Were Serrell injured by the inmate Brown rather than by the affirmative action of the intervening correctional officers, her claim as to the officers might well fail under § 10(j ), were it not for the exception to immunity provided in § 10(j )(2), which we shall discuss below. However, her claim of affirmative acts by the correctional officers bears more resemblance to the claim against the probation officer for negligently recommending a sexual predator for a job, not barred by § 10(j ), in Bonnie W. v. Commonwealth, 419 Mass. at 126, 643 N.E.2d 424, than it does to the various claims of failures to prevent or diminish harm done by third parties barred by § 10(j ) discussed in our cases. We need not rest our decision on this basis alone, however, for even if Serrell's claim against the officers were otherwise barred by § 10(j ), the exception to immunity for claims “based upon the intervention of a public employee which causes injury to the victim or places the victim in a worse position than he was in before the intervention [,]” G.L. c. 258, § 10(j )(2), would come into play.
The Superior Court judge rejected Serrell's contention that the exclusion found in § 10(j )(2) precludes summary judgment for the defendant, stating that Serrell “has not produced any evidence to substantiate her allegation that the correctional officers' intervention was carried out in a negligent manner which increased the risk of harm to her.” The record discloses, however, that the plaintiff did produce evidence which fits the § 10(j )(2) exclusion, i.e., that the officers' intervention exacerbated the situation to her detriment and, ultimately, her harm.
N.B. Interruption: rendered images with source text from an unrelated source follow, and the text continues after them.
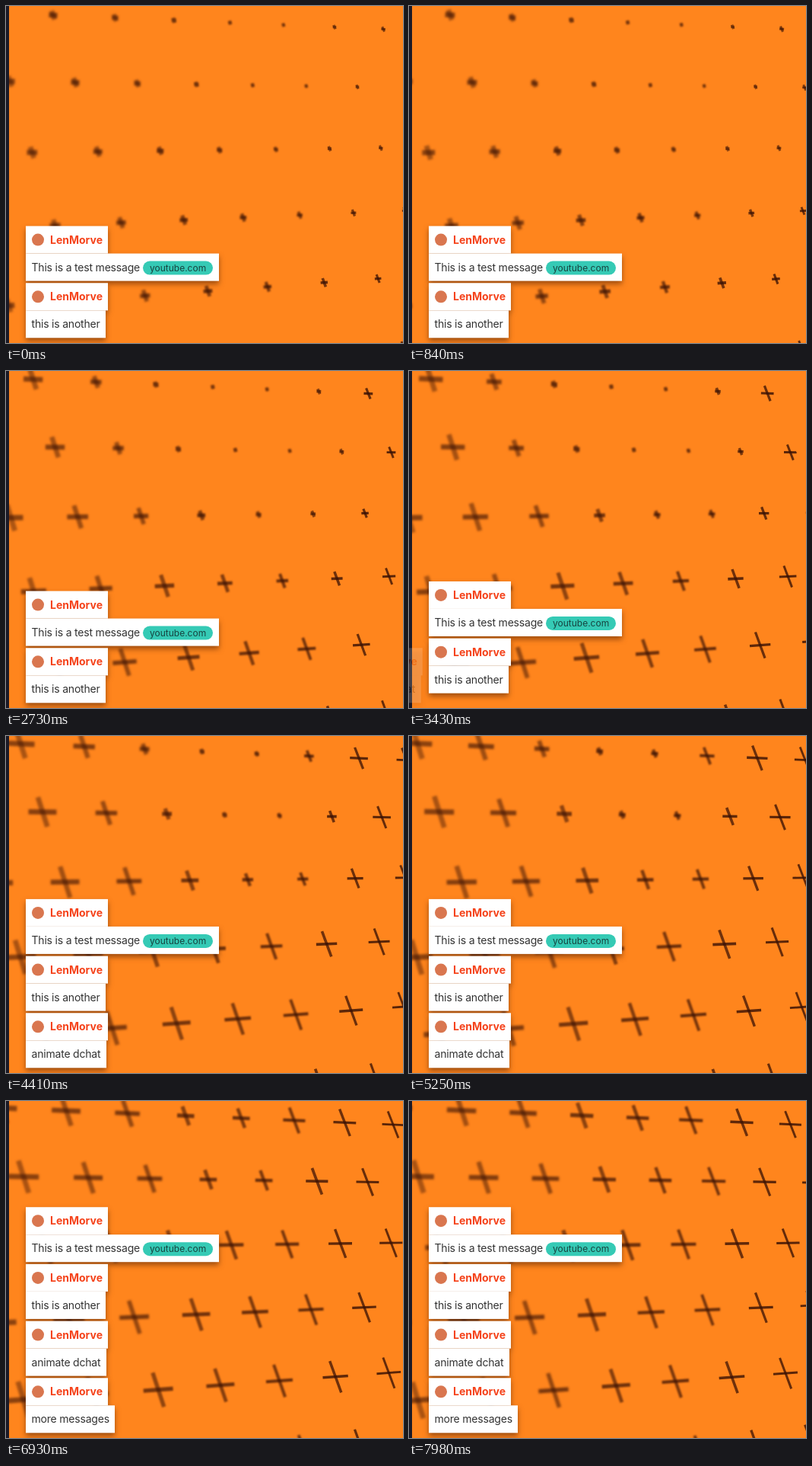
An HTML page that plays this animation: 522 by 442 pixels, repeating every 8 s.

```html
<!DOCTYPE html>
<html lang="en">
<head>
<meta charset="utf-8">
<title>Chat overlay</title>
<style>
html, body { margin: 0; width: 100%; height: 100%; overflow: hidden; background: #ff851d; }
#stage { position: absolute; left: 0; top: 0; width: 522px; height: 442px; overflow: hidden;
  font: 14px/36px Inter, "Open Sans", sans-serif; }
svg { position: absolute; left: 0; top: 0; }
.card { position: absolute; left: 26px; top: 0; white-space: nowrap;
  filter: drop-shadow(0 4px 3.5px rgba(60, 20, 0, .5)); }
.name, .body { background: #fff; width: max-content; height: 36px; opacity: var(--p); }
.name { position: relative; padding: 0 7px 0 32px; font-weight: 700; color: #f5431b; }
.name::before { content: ""; position: absolute; left: 8px; top: 9.5px; width: 16px; height: 16px;
  border-radius: 50%; background: #d9764f; }
.body { margin-top: -.5px; padding: 0 7.5px; color: #333; letter-spacing: -.2px; }
.pill { display: inline-block; height: 18px; margin-left: 4px; padding: 0 9px; border-radius: 9px;
  background: #35cab5; color: #17433f; font-size: 12px; line-height: 18px; letter-spacing: 0; }
</style>
</head>
<body>
<div id="stage">
  <svg width="522" height="442" viewBox="0 0 522 442">
    <rect width="522" height="442" fill="#ff851d"/>
    <g id="field" fill="none" stroke="#3a1205"></g>
    <rect width="4" height="442" fill="#1b1a27"/>
  </svg>
</div>
<script>
const LOOP = 8000, STEP = 70, DRIFT = 0.1145, PITCH = 74.7, FULL = 19.5;
const stage = document.getElementById('stage');
const field = document.getElementById('field');
const clamp = x => Math.min(1, Math.max(0, x));
const mix = (a, b, k) => a + (b - a) * k;

function svg(tag, parent) {
  return parent.appendChild(document.createElementNS('http://www.w3.org/2000/svg', tag));
}

// Crosses open from the edges inwards; those near (3.4, 0.5) come last
const crosses = [];
for (let row = 0; row < 6; row++) {
  for (let col = -2; col < 9; col++) {
    const g = svg('g', field);
    const open = 2 + 5 * Math.exp(-((col - 3.4) ** 2) / 6 - (row - 0.5) ** 2 / 5);
    const rest = 6.5 - 0.5 * open - 0.2 * col;
    crosses.push({ g, flat: svg('path', g), tall: svg('path', g), row, col, open, rest });
  }
}

// Tilted plane to screen
function project(u, v) {
  const w = 1 + 0.0256 * u - 0.0132 * v;
  return [(85.05 * u + 27.8 * v + 62) / w, (3.85 * u + 86.97 * v + 12) / w];
}

const line = (...ends) => 'M' + ends.map(e => project(...e).map(n => n.toFixed(2)).join(' ')).join('L');

function drawCross({ g, flat, tall, row: v, col, open, rest }, sec) {
  const u = col - DRIFT * sec;
  const k = clamp(project(u, v)[0] / 522);
  const arm = mix(rest, FULL, 1 / (1 + Math.exp((open - sec) / 0.8)));
  const s = arm * 0.0119;
  const ink = clamp(0.3 + arm / 8);
  flat.setAttribute('d', line([u - s, v], [u + s, v]));
  tall.setAttribute('d', line([u, v - s], [u, v + s]));
  flat.setAttribute('opacity', ink * mix(0.58, 0.85, k));
  tall.setAttribute('opacity', ink * mix(0.42, 0.8, k));
  g.setAttribute('stroke-width', Math.min(mix(7, 2.8, k), 2 * arm));
  g.style.filter = `blur(${mix(1.8, 0.5, k).toFixed(2)}px)`;
}

const messages = [
  { html: 'This is a test message<span class="pill">youtube.com</span>', at: -2000 },
  { html: 'this is another', at: -1000 },
  { html: 'animate dchat', at: 3400 },
  { html: 'more messages', at: 5600 }
];
for (const m of messages) {
  m.el = document.createElement('div');
  m.el.className = 'card';
  m.el.innerHTML = `<div class="name">LenMorve</div><div class="body">${m.html}</div>`;
  stage.append(m.el);
}

const enter = (m, t) => 1 - (1 - clamp((t - m.at) / 500)) ** 3;

function render(t) {
  crosses.forEach(c => drawCross(c, t / 1000));
  messages.forEach((m, i) => {
    const p = enter(m, t);
    const above = messages.slice(i + 1).reduce((sum, n) => sum + enter(n, t), 0);
    m.el.style.transform = `translate(${-140 * (1 - p)}px, ${363.3 - PITCH * above}px)`;
    m.el.style.setProperty('--p', p);
    m.el.style.visibility = t < m.at ? 'hidden' : 'visible';
  });
}

const start = performance.now();
function tick() {
  const t = (performance.now() - start) % LOOP;
  render(Math.floor(t / STEP) * STEP);
  requestAnimationFrame(tick);
}
tick();
</script>
</body>
</html>
```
She stated in answer to interrogatories that the officers pushed the iron gate against her while subduing Brown. Whether this course of conduct was necessary in order to rescue Brown's girlfriend and subdue Brown, and thus in the exercise of due care, or whether Brown's girlfriend could have been rescued and Brown subdued without placing bystanders at such risk of harm is a question left for the jury to decide. We read the facts in the light most favorable to Serrell, who was not required to do more in resisting summary judgment; the defendant did not meet its burden of showing that Serrell has no reasonable expectation of proving an essential element of her case at trial. See Kourouvacilis v. General Motors Corp., 410 Mass. 706, 716, 575 N.E.2d 734 (1991). Summary judgment should not have been granted.
In view of this, we need not reach the question of whether the trial court judge abused her discretion in denying Serrell's motion under Mass.R.Civ.P. 56(f) for additional time for discovery. Insofar as one theory of negligence which Serrell alleged (negligent intervention), is not barred by either § 10(b ) or § 10(j ), a reasonable time for further discovery on this theory should be permitted.
2. The Superior Court judge correctly determined that the county, as the public employer under G.L. c. 258, § 2, would be liable for any negligent acts committed by the sheriff within the scope of his employment.